First graphene, now this: Carbon is just the hottest element on the block these days. The 2010 Nobel Prize for Chemistry has just been awarded to three chemists who have come up with a technique that allows them to build carbon-based molecules as complex as those found in nature.
Mutant silkworms can produce miles of super-strong silk, in a new breakthrough that could lead to mass production of tough, flexible spider-silk material. Thanks to the efforts of these genetically modified spider-worms, along with spidergoats and spider-alfalfa, spider clothes may soon be upon us.
The U.S. may be years behind some European nations and China when it comes to taking advantage of solar power tech, but even global superpowers have to start somewhere. Secretary of the Interior Ken Salazar has approved the first large-scale solar energy projects to be built on public lands, a first step in unlocking the acres upon acres of federal and state managed real estate for clean energy production.
This animal, which lives more than a mile and a half below the ocean’s surface, is one of three potentially novel species of acorn worms discovered on a deep-sea expedition in June. Expedition participant Monty Priede and his team from Oceanlab at the University of Aberdeen in Scotland are currently analyzing the creature’s DNA while another member of the expedition,
Nicholas Holland, a marine biologist at the Scripps Institution of Oceanography in San Diego, compares specimens with two species of acorn worm already described.
The Empire State Building, arguably the world's most famous office tower, is 1,472 vertical feet of historic American real estate. It also contains 2.8 million square feet of office space, constructed to the energy efficiency standards of the early 1930s. So when Anthony Malkin took over management of the building several years ago, he also inherited an $11 million annual energy bill and a problem: How could he turn the iconic but aging building into a 21st-century office tower?
Now, a sweeping $13.4 million energy retrofit is slashing the Empire State Building's energy consumption by nearly 40 percent and reducing greenhouse gas emissions by 105,000 metric tons over the next 15 years while trimming $4.4 million from annual energy costs.
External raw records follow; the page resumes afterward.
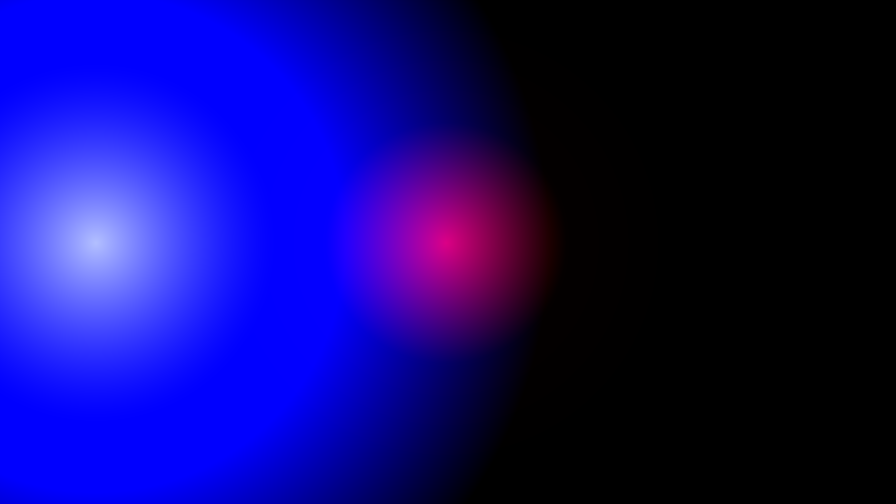
A WebGL 1 fragment shader for this background:

```glsl
precision highp float;

uniform vec2 u_resolution;

// Glow that is 1 at its centre and fades to 0 at the given radius
float glow(float dist, float radius, float falloff) {
  return pow(clamp(1.0 - dist / radius, 0.0, 1.0), falloff);
}

void main() {
  // Canvas units: height is 1
  vec2 p = gl_FragCoord.xy / u_resolution.y;
  float aspect = u_resolution.x / u_resolution.y;
  float blueDist = length(p - vec2(0.107 * aspect, 0.518));
  float pinkDist = length(p - vec2(0.498 * aspect, 0.518));

  // Wide blue halo with a saturated plateau
  float halo = clamp((0.9 - blueDist) / 0.405, 0.0, 1.0);
  vec3 color = vec3(0.0, 0.0, halo);

  // Pale core inside the halo
  color += vec3(0.7, 0.75, 0.0) * glow(blueDist, 0.36, 1.5);

  // Pink spot and its faint outer warmth
  color += vec3(0.83, 0.0, 0.02) * glow(pinkDist, 0.24, 1.1);
  color.r += 0.03 * glow(pinkDist, 0.45, 1.0);

  gl_FragColor = vec4(min(color, 1.0), 1.0);
}
```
We took a firsthand look at what such a massive and meaningful project looks like, starting in a nondescript corner of the fifth floor where the Empire State Building is turning two-decade-old glass into future dollars.
The first-ever Census of Marine Life was announced today, the result of ten years, more than 540 expeditions, 2,700 researchers, and 120,000 species documented (of which around 6,000 are new discoveries). And yes, before you ask: There is indeed a jellyfish that looks like Darth Vader's helmet.
That first early-morning look in the mirror may soon tell you a lot more about your state of being beyond the simple fact that you look like you could use another hour of sleep. A grad student in the Harvard-MIT Health Sciences and Technology program has figured out how to use low-cost, low-resolution off-the-shelf camera technology to measure a person's heart rate through imaging alone. The technology, which could soon also be measuring respiration rates and blood-oxygen levels as well as blood pressure, could make basic medical monitoring a continuous process throughout the day.
In particle physics, as in so many other parts of life, there are few things more useful than a trusty roll of tape.
Just before Labor Day, physicists working with Fermilab's Tevatron wrapped up a planned four-week accelerator shutdown and were looking forward to getting back to work. But pressure started building in the Tevatron's vacuum system, and experiments were halted while engineers isolated the problem. They found a faulty O-ring, which seals the vacuum between two superconducting magnets, according to an account on Fermilab Today.
Age-related memory loss—the kind where you remember friends from decades ago but can't remember your grandchildren—is largely a mystery, but a class of com-pounds used to treat cancer has given neuroscientists clues to its molecular underpinnings. Scientists also suspect that the compounds responsible for this insight, called histone deacetylase inhibitors, could significantly slow memory loss—perhaps for years.